> _What to do_: Your answer should consist of the lines below that hold the word "path".

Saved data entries

-- -- --

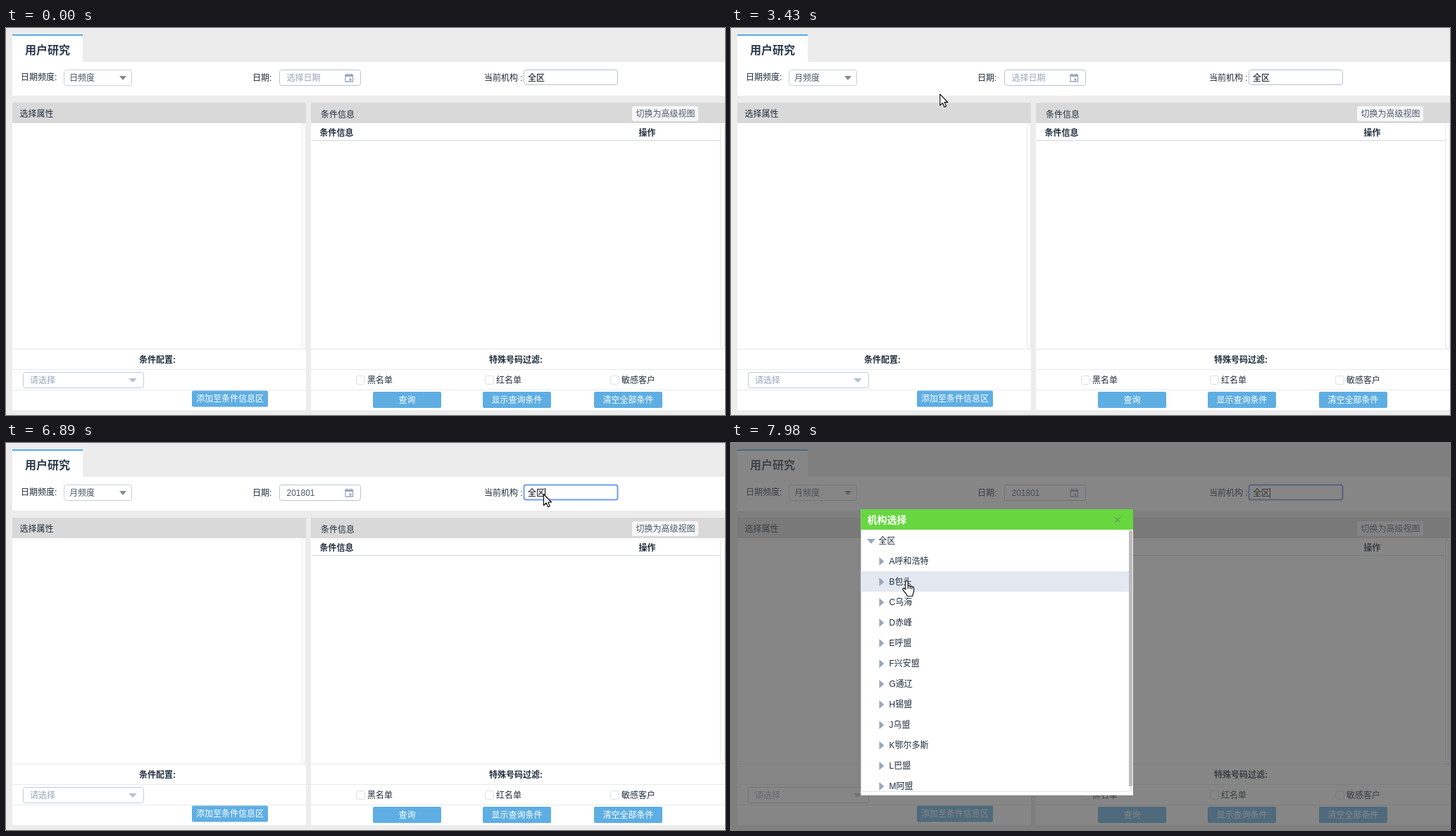
Animation, 1021 px wide and 549 px high, one loop 8 s. Source, as an HTML page:

```html
<!DOCTYPE html>
<html lang="zh-CN">
<head>
<meta charset="utf-8">
<title>用户研究</title>
<style>
html, body { margin: 0; width: 100%; height: 100%; overflow: hidden; background: #ececec; }
svg { display: block; width: 100%; height: 100%; }
text { font-family: "Liberation Sans", "Noto Sans CJK SC", "Noto Sans CJK", sans-serif; white-space: pre; }
.float { filter: drop-shadow(0 1px 2px rgba(0,0,0,.2)); }
</style>
</head>
<body>
<svg id="stage" viewBox="0 0 1021 549" xmlns="http://www.w3.org/2000/svg"></svg>
<script>
const LOOP = 8000;
const INK = '#1f2d3d', GREY = '#48576a', PALE = '#97a8be', BLUE = '#20a0ff';

// ---- markup helpers ----
const rect = (x, y, w, h, fill, more = '') =>
  `<rect x="${x}" y="${y}" width="${w}" height="${h}" fill="${fill}" ${more}/>`;
const box = (x, y, w, h, stroke, more = '') =>
  rect(x + .5, y + .5, w - 1, h - 1, '#fff', `stroke="${stroke}" rx="3" ${more}`);
const path = (d, fill, more = '') => `<path d="${d}" fill="${fill}" ${more}/>`;
const label = (s, x, mid, fill = INK, size = 12, more = '') =>
  `<text x="${x}" y="${mid + size * .37}" font-size="${size}" fill="${fill}" ${more}>${s}</text>`;
const bold = 'font-weight="700"', centred = 'text-anchor="middle"';
const hline = (x, y, w, c = '#e6e8ea') => rect(x, y, w, 1, c);
const group = (id, inner, more = '') => `<g id="${id}" ${more}>${inner}</g>`;
const button = (s, x, y, w) =>
  rect(x, y, w, 23, '#5eaee3', 'rx="2"') +
  label(s, x + w / 2, y + 11.5, '#fff', 12, centred + ' font-weight="500"');
const check = (s, x) => box(x, 493, 13, 13, '#d9dde3') + label(s, x + 16, 499.5);

// ---- page ----
function page() {
  const calendar =
    path('M482 66.5h10.5v9.5h-10.5z', 'none', `stroke="${PALE}" stroke-width="1.3"`) +
    rect(481.5, 66, 11.5, 3, PALE) + rect(483.5, 64.5, 1.5, 2, PALE) +
    rect(489.5, 64.5, 1.5, 2, PALE) + rect(487.5, 71.5, 3, 3, PALE);
  return rect(0, 0, 1021, 549, '#ececec') +
    rect(9, 9, 100, 40, '#fff') + rect(9, 9, 100, 2, '#58aaea') +
    label('用户研究', 27, 31, '#2b3a4d', 16, bold) +
    rect(9, 48, 1012, 48, '#fff') +
    label('日期频度:', 21, 69.5) +
    box(82, 59, 97, 23, '#c9d0da', 'id="freqBox"') +
    label('日频度', 90, 71, GREY, 12, 'id="freq"') + path('', '#84888f', 'id="freqArrow"') +
    label('日期:', 350, 71) +
    box(388, 59, 116, 23, '#b9c3d0', 'id="dateBox"') +
    label('选择日期', 398.5, 71, PALE, 12, 'id="date"') + calendar +
    rect(400, 64, 1, 14, '#111', 'id="dateCaret"') +
    label('当前机构 :', 679, 71) +
    box(735, 59, 134, 22, '#b3bfcd', 'id="orgBox"') + label('全区', 741, 71, '#000') +
    rect(765, 64, 1, 14, '#000', 'id="orgCaret"') +
    // left panel
    rect(9, 106, 417, 29, '#d9d9d9') + rect(9, 135, 417, 407, '#fff') +
    label('选择属性', 19.5, 121.5) +
    box(420, 135, 6, 320, '#e4e6e8') +
    hline(9, 455, 417) + hline(9, 484, 417) + hline(9, 513, 417) +
    label('条件配置:', 189, 470.5, INK, 12, bold) +
    box(24, 488, 172, 23, '#bfcbd9') + label('请选择', 34, 500, PALE) +
    path('M174 497h12l-6 6z', '#b4c1d2') +
    button('添加至条件信息区', 264, 514.5, 108) +
    // right panel
    rect(433, 106, 588, 29, '#d9d9d9') + rect(433, 135, 588, 407, '#fff') +
    label('条件信息', 447, 122.5) +
    rect(889, 111, 94, 21, '#f7f7f7', 'rx="3"') + label('切换为高级视图', 894.5, 121.5, GREY) +
    label('条件信息', 445.5, 148.5, INK, 12, bold) + label('操作', 898.5, 148.5, INK, 12, bold) +
    hline(434, 159, 580, '#d5d8db') + box(1014, 137, 7, 318, '#e4e6e8') +
    hline(433, 455, 588) + hline(433, 484, 588) + hline(433, 513, 588) +
    label('特殊号码过滤:', 686, 470.5, INK, 12, bold) +
    check('黑名单', 497) + check('红名单', 680) + check('敏感客户', 858) +
    button('查询', 521, 516, 97) + button('显示查询条件', 677, 516, 97) + button('清空全部条件', 835, 516, 97);
}

function menu() {
  return group('menu',
    rect(82.5, 87.5, 96, 67, '#fff', 'stroke="#dde3ea" rx="2"') +
    rect(82, 92, 97, 29, '#6cb3e6') +
    rect(82, 121, 97, 29, '#f3f3f3', 'id="menuHover"') +
    label('日频度', 98, 107, '#fff') + label('月频度', 98, 136, GREY), 'class="float"');
}

function picker() {
  const months = '一二三四五六七八九十'.split('').concat('十一', '十二');
  const cells = months.map((m, i) => {
    const x = 406 + i % 4 * 54, y = 154 + Math.floor(i / 4) * 69.5, off = i > 7;
    return rect(x, y, 46, 31, off ? '#f3f3f3' : '#fff', i ? '' : 'id="janCell"') +
      label(m + '月', x + 22.5, y + 15, off ? '#ccc' : GREY, 12, centred + (i ? '' : ' id="jan"'));
  }).join('');
  const chevrons = 'M406.5 102l-5 5.5l5 5.5M412.5 102l-5 5.5l5 5.5' +
    'M609.5 102l5 5.5l-5 5.5M615.5 102l5 5.5l-5 5.5';
  return group('picker',
    rect(388.5, 88.5, 244, 268, '#fff', 'stroke="#d1d8e0" rx="2"') +
    path(chevrons, 'none', `stroke="${PALE}" stroke-width="1.3"`) +
    label('2018 年', 511, 110, GREY, 14, centred) + cells, 'class="float"');
}

function dialog() {
  const names = ['A呼和浩特', 'B包头', 'C乌海', 'D赤峰', 'E呼盟', 'F兴安盟',
    'G通辽', 'H锡盟', 'J乌盟', 'K鄂尔多斯', 'L巴盟', 'M阿盟'];
  const rows = names.map((s, i) => {
    const y = 168 + 29 * i;
    return path(`M210.5 ${y - 6}v12l7 -6z`, PALE) + label(s, 224.5, y);
  }).join('');
  return group('dialog',
    rect(184.5, 94, 386.5, 405.5, '#fff') +
    rect(184.5, 94, 386.5, 29, '#66d73f') + label('机构选择', 193.5, 108.5, '#fff', 14, bold) +
    path('M545 105l8 8M553 105l-8 8', 'none', 'stroke="#6a9b62" stroke-width="1.2"') +
    rect(184.5, 182, 380.5, 29, '#e4e8f1', 'id="rowHover"') +
    path('M193 136h12l-6 7z', PALE) + label('全区', 209.5, 139) + rows +
    rect(184.5, 494, 386.5, 5.5, '#fff') + hline(185, 494, 380, '#dfe3ea') +
    rect(565, 123, 6, 371, '#f1f1f1') + rect(565, 124, 5, 363, '#bcbcbc', 'rx="2.5"'));
}

const outline = 'stroke="#000" stroke-width="1.1" stroke-linejoin="round"';
const cursors =
  group('arrow', path('M.5 .5V16.5L4.2 13L6.7 18.7L9.3 17.6L6.9 12H11.5Z', '#fff', outline)) +
  group('hand', path('M-1.8 2.3a1.8 1.8 0 0 1 3.6 0V8c.6-1 2.6-.8 3 .4c.8-.8 2.4-.4 2.6.8' +
    'c1-.6 2.8 0 2.8 1.6v4.4c0 2-1.6 3.4-1.8 7H.7C.2 19-3.8 16-5.3 13.2' +
    'c-1-1.8 1-3 2.2-1.8l1.3 1.4zM1.8 8v4M4.8 8.5v3.5M7.4 9.5v3', '#fff', outline)) +
  group('beam', path('M-3 -6h2l1 1l1 -1h2M0 -5v10M-3 6h2l1 -1l1 1h2', 'none', 'stroke="#000" stroke-width="1.2"'));

document.getElementById('stage').innerHTML = page() + menu() + picker() +
  rect(0, 0, 1021, 549, '#484848', 'id="shade"') + dialog() + group('cursor', cursors);

// ---- timing ----
const el = {};
document.querySelectorAll('[id]').forEach(n => el[n.id] = n);
const set = (id, name, v) => el[id].setAttribute(name, v);
const show = (id, on) => set(id, 'visibility', on ? 'visible' : 'hidden');
const clamp = v => Math.max(0, Math.min(1, v));
const easeOut = u => 1 - Math.pow(1 - clamp(u), 3);

// The screen refreshes only at these moments: [first, last, count]
const ticks = [0];
[[870, 1890, 8], [2040, 2730, 6], [2890, 3010, 2], [3160, 3580, 4], [3860, 4130, 3],
 [4280, 4440, 2], [4990, 5660, 5], [5810, 5930, 2], [6080, 6080, 1], [6350, 7010, 6],
 [7140, 7290, 2], [7440, 7980, 5]].forEach(([a, b, n]) => {
  for (let i = 0; i < n; i++) ticks.push(a + (n > 1 ? (b - a) * i / (n - 1) : 0));
});

// Pointer: time, x, y, shape
const moves = [
  [870, 18, 81, 'arrow'], [1400, 88, 75, 'hand'], [1890, 128, 74, 'hand'], [2040, 130, 75, 'hand'],
  [2600, 136, 128, 'hand'], [3010, 136, 129, 'hand'], [3160, 190, 112, 'arrow'],
  [3430, 395, 76, 'beam'], [3580, 448, 72, 'beam'], [4900, 448, 72, 'beam'],
  [4990, 446, 92, 'arrow'], [5490, 431, 156, 'hand'], [6080, 431, 156, 'arrow'],
  [6215, 431, 156, 'arrow'], [6746, 763, 72, 'arrow'], [7290, 763, 72, 'arrow'],
  [7440, 690, 90, 'arrow'], [7845, 275, 188, 'hand'], [7980, 249.5, 195, 'hand']
];

function pointer(t) {
  let i = 0;
  while (i < moves.length - 1 && moves[i + 1][0] <= t) i++;
  const a = moves[i], b = moves[i + 1] || a;
  const u = b === a ? 0 : clamp((t - a[0]) / (b[0] - a[0]));
  return { x: a[1] + (b[1] - a[1]) * u, y: a[2] + (b[2] - a[2]) * u, shape: a[3] };
}

function drop(id, top, amount) {
  show(id, amount > 0);
  set(id, 'opacity', amount);
  set(id, 'transform', `translate(0 ${top}) scale(1 ${amount}) translate(0 ${-top})`);
}

function draw(now) {
  const t = ticks.filter(v => v <= now).pop();
  const p = pointer(t);

  show('cursor', t >= 870);
  set('cursor', 'transform', `translate(${p.x} ${p.y})`);
  ['arrow', 'hand', 'beam'].forEach(s => set(s, 'display', s === p.shape ? 'inline' : 'none'));

  // frequency select
  const open = t >= 2040 && t < 3010;
  const over = t >= 1400 && t < 2040;
  set('freqBox', 'stroke', open ? '#4ba8ee' : over ? '#8391a5' : '#c9d0da');
  set('freqArrow', 'd', open ? 'M161 74h10l-5 -6z' : 'M161 68h10l-5 6z');
  el.freq.textContent = t >= 3010 ? '月频度' : '日频度';
  drop('menu', 87, t < 3000 ? easeOut((t - 1980) / 170) : 1 - easeOut((t - 2950) / 170));
  show('menuHover', open && p.y > 121);

  // date field
  const picked = t >= 5660;
  const focused = t >= 3860 && !picked;
  set('dateBox', 'stroke', focused ? '#3fa0ee' : t >= 3430 && t < 3860 ? '#8391a5' : '#b9c3d0');
  show('dateCaret', t >= 3860 && t < 4440);
  el.date.textContent = picked ? '201801' : '选择日期';
  set('date', 'fill', picked ? GREY : PALE);
  drop('picker', 88, t < 5700 ? easeOut((t - 4070) / 170) : 1 - easeOut((t - 5750) / 170));
  set('janCell', 'fill', picked ? BLUE : '#fff');
  set('jan', 'fill', picked ? '#3f95dd' : t >= 5490 ? BLUE : GREY);

  // organisation field and dialog
  const org = t >= 6870;
  set('orgBox', 'stroke', org ? '#6f9df0' : '#b3bfcd');
  set('orgBox', 'stroke-width', org ? 2 : 1);
  show('orgCaret', org && (t < 7400 || t > 7900));
  set('shade', 'opacity', Math.max(0, Math.min(.66, (t - 6902) * .0025)));
  const o = clamp((t - 6925) / 130), s = .905 + .095 * o;
  show('dialog', o > 0);
  set('dialog', 'opacity', o);
  set('dialog', 'transform', `translate(378 296.5) scale(${s}) translate(-378 -296.5)`);
  show('rowHover', t >= 7845);
}

const start = performance.now();
function loop() {
  draw((performance.now() - start) % LOOP);
  requestAnimationFrame(loop);
}
loop();
</script>
</body>
</html>
```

-- -- --

> _Expected output_:
const path = (d, fill, more = '') => `<path d="${d}" fill="${fill}" ${more}/>`;
    path('M482 66.5h10.5v9.5h-10.5z', 'none', `stroke="${PALE}" stroke-width="1.3"`) +
    label('日频度', 90, 71, GREY, 12, 'id="freq"') + path('', '#84888f', 'id="freqArrow"') +
    path('M174 497h12l-6 6z', '#b4c1d2') +
    path(chevrons, 'none', `stroke="${PALE}" stroke-width="1.3"`) +
    return path(`M210.5 ${y - 6}v12l7 -6z`, PALE) + label(s, 224.5, y);
    path('M545 105l8 8M553 105l-8 8', 'none', 'stroke="#6a9b62" stroke-width="1.2"') +
    path('M193 136h12l-6 7z', PALE) + label('全区', 209.5, 139) + rows +
  group('arrow', path('M.5 .5V16.5L4.2 13L6.7 18.7L9.3 17.6L6.9 12H11.5Z', '#fff', outline)) +
  group('hand', path('M-1.8 2.3a1.8 1.8 0 0 1 3.6 0V8c.6-1 2.6-.8 3 .4c.8-.8 2.4-.4 2.6.8' +
  group('beam', path('M-3 -6h2l1 1l1 -1h2M0 -5v10M-3 6h2l1 -1l1 1h2', 'none', 'stroke="#000" stroke-width="1.2"'));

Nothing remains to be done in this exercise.